verb (used with object), po·lar·ized, po·lar·iz·ing.
verb (used without object), po·lar·ized, po·lar·iz·ing.
- polarization charge,
- polarized light,
- polarizing angle,
- polarizing filter
Origin of polarize
Examples from the Web for polarise
It may be said to polarise the idea, so often presented in his poetry, that doubt is a condition of the vitality of faith.The Browning Cyclopdia|Edward Berdoe

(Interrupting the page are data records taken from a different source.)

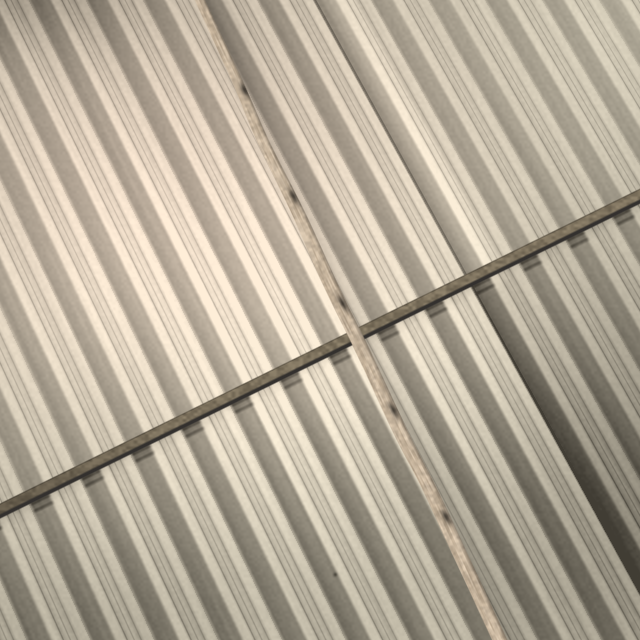
Write a Shadertoy shader that draws this texture.

```glsl
// Sunlit corrugated metal sheets crossed by a dark purlin and a weathered timber batten.

const float RIB_PERIOD = 0.0891;
const float RIB_START = -0.292;
const float SEAM = 0.491;
const vec3 DARK_METAL = vec3(0.26, 0.24, 0.21);
const vec3 LIT_METAL = vec3(0.96, 0.91, 0.84);

float hash(vec2 p) {
    return fract(sin(dot(p, vec2(127.1, 311.7))) * 43758.5453);
}

float noise(vec2 p) {
    vec2 cell = floor(p), f = fract(p);
    f = f * f * (3.0 - 2.0 * f);
    return mix(mix(hash(cell), hash(cell + vec2(1, 0)), f.x),
               mix(hash(cell + vec2(0, 1)), hash(cell + vec2(1, 1)), f.x), f.y);
}

float glow(vec2 p, vec2 center, vec2 size) {
    vec2 q = (p - center) / size;
    return exp(-dot(q, q));
}

// Soft-edged strip between two limits
float band(float x, float lo, float hi, float soft) {
    return smoothstep(lo - soft, lo + soft, x) - smoothstep(hi - soft, hi + soft, x);
}

// Position across the sheets; the ribs fan out slightly downwards
float ribCoord(vec2 p) {
    float down = 1.0 - p.y;
    return (p.x - 0.49 * down) / (1.0 + 0.12 * down);
}

// Brightness across one rib: valley shaded from its left wall, lit flank, two-tone crest
float ribProfile(float phase, float soft) {
    float valley = band(phase, -0.19, 0.16, soft);
    float deep = valley * (1.0 - smoothstep(-0.19, 0.08, phase));
    float flank = band(phase, 0.18, 0.34, soft);
    float pan = band(phase, 0.39, 0.55, soft + 0.01);
    float lip = band(phase, 0.61, 0.78, soft);
    return 0.03 - 0.19 * valley - 0.10 * deep + 0.22 * flank + 0.12 * pan + 0.20 * lip;
}

float creases(float phase, float soft) {
    float lines = 0.0;
    for (int i = 0; i < 3; i++) {
        float at = 0.36 + 0.11 * float(i);
        lines += band(phase, at - 0.011, at + 0.011, soft) * (1.0 - 0.2 * float(i));
    }
    return lines;
}

// Broad daylight falling over the sheets
float daylight(vec2 p) {
    float light = 0.64;
    light += 0.17 * glow(p, vec2(0.46, 0.53), vec2(0.34, 0.25));
    light += 0.10 * glow(p, vec2(0.10, 0.62), vec2(0.25, 0.28));
    light += 0.08 * glow(p, vec2(0.85, 0.90), vec2(0.28, 0.25));
    light -= 0.30 * glow(p, vec2(1.02, 0.20), vec2(0.29, 0.36));
    light -= 0.15 * glow(p, vec2(0.20, 0.0), vec2(0.45, 0.19));
    light -= 0.28 * glow(p, vec2(0.0, 1.03), vec2(0.20, 0.10));
    return light + 0.05 * (noise(p * 5.0) - 0.5);
}

vec3 sheets(vec2 p, float px, float below) {
    float u = ribCoord(p);
    float rib = (u - RIB_START) / RIB_PERIOD + 0.22;
    float phase = fract(rib) - 0.22;
    float soft = px / RIB_PERIOD;
    float under = smoothstep(-0.01, 0.03, below);
    float contrast = mix(0.75, 1.10, glow(p, vec2(0.5, 0.45), vec2(0.42)));
    contrast *= mix(1.0, 0.80, smoothstep(SEAM, SEAM + 0.15, u)) * mix(0.95, 1.12, under);
    float tone = daylight(p) + contrast * ribProfile(phase, soft + 0.02);
    tone -= 0.20 * creases(phase, soft * 0.8);

    // Overlapping seam: thin gap with a shadow to its right
    tone -= 0.36 * band(u, SEAM - 0.002, SEAM + 0.003, px);
    tone -= 0.20 * under * smoothstep(SEAM - px, SEAM + px, u) * exp(-max(u - SEAM, 0.0) / 0.06);
    tone += 0.10 * (1.0 - under) * band(u, SEAM + 0.018, SEAM + 0.062, 0.008);

    // Purlin shadow and the capped hollow where it spans each valley
    float hollow = band(phase, -0.19, 0.19, 0.04);
    tone -= 0.16 * step(0.0, below) * exp(-max(below, 0.0) / 0.009);
    tone -= 0.30 * hollow * band(below, 0.0, 0.017, 0.003);
    tone += 0.18 * hollow * band(below, 0.005, 0.012, 0.002);

    // Brushed streaks, fine grain and a few specks
    tone += 0.06 * (noise(vec2(u * 170.0, p.y * 4.0)) - 0.5);
    tone += 0.05 * (noise(p * 230.0) - 0.5);
    vec2 cell = floor(p * 14.0);
    vec2 speck = cell + 0.2 + 0.6 * vec2(hash(cell), hash(cell + 7.0));
    tone -= 0.30 * step(0.97, hash(cell + 19.0)) * glow(p * 14.0, speck, vec2(0.045));

    vec3 color = mix(DARK_METAL, LIT_METAL, clamp(tone, 0.0, 1.04));
    float warmth = glow(p, vec2(0.25, 0.72), vec2(0.5, 0.4));
    return color * mix(vec3(0.98, 1.0, 0.98), vec3(1.02, 0.995, 0.98), warmth);
}

void mainImage(out vec4 fragColor, in vec2 fragCoord) {
    vec2 p = fragCoord / iResolution.xy;
    float px = 1.0 / iResolution.y;
    float down = 1.0 - p.y;
    float purlin = (p.y - 0.202 - 0.492 * p.x) * 0.897;
    vec3 color = sheets(p, px, -purlin - 0.010);

    // Timber batten coordinates and its shadow on the metal
    float across = p.x - 0.310 - 0.47 * down + 0.006 * (noise(vec2(down * 9.0, 2.0)) - 0.5);
    float halfWidth = mix(0.008, 0.0120, smoothstep(0.0, 0.5, down));
    color *= 1.0 - 0.28 * step(0.0, across) * exp(-max(across, 0.0) / 0.028);

    // Purlin: worn upper face over a dark lower edge
    float rust = noise(p * vec2(170.0, 210.0));
    vec3 face = mix(vec3(0.42, 0.38, 0.31), vec3(0.57, 0.52, 0.43), rust);
    face *= mix(0.8, 1.0, smoothstep(0.0, 0.35, p.x));
    vec3 beam = mix(vec3(0.20, 0.19, 0.18), face, smoothstep(-0.007, -0.003, purlin));
    beam *= 1.0 - 0.3 * smoothstep(0.007, 0.010, purlin);
    color = mix(color, beam, band(purlin, -0.011, 0.010, px));

    // Batten: pale grain, dark right edge, evenly spaced knots
    float grain = noise(vec2(across * 400.0, down * 45.0));
    vec3 wood = mix(vec3(0.70, 0.63, 0.54), vec3(0.84, 0.77, 0.68), grain);
    wood *= 1.0 - 0.28 * smoothstep(0.4, 1.0, across / halfWidth);
    wood *= 0.92 + 0.16 * noise(p * 200.0);
    for (int i = 0; i < 5; i++) {
        vec2 knot = vec2(0.005, 0.140 + 0.167 * float(i));
        wood *= 1.0 - 0.60 * glow(vec2(across, down), knot, vec2(0.005, 0.011));
    }
    color = mix(color, wood, band(across, -halfWidth, halfWidth, px));
    fragColor = vec4(color, 1.0);
}
```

1811, in optics, from French polariser, coined by French physicist Étienne-Louis Malus (1775-1812) as a term in optics, from Modern Latin polaris "polar" (see polar). Transferred sense of "to accentuate a division in a group or system" is first recorded 1949 in Arthur Koestler. Related: Polarized; polarizing.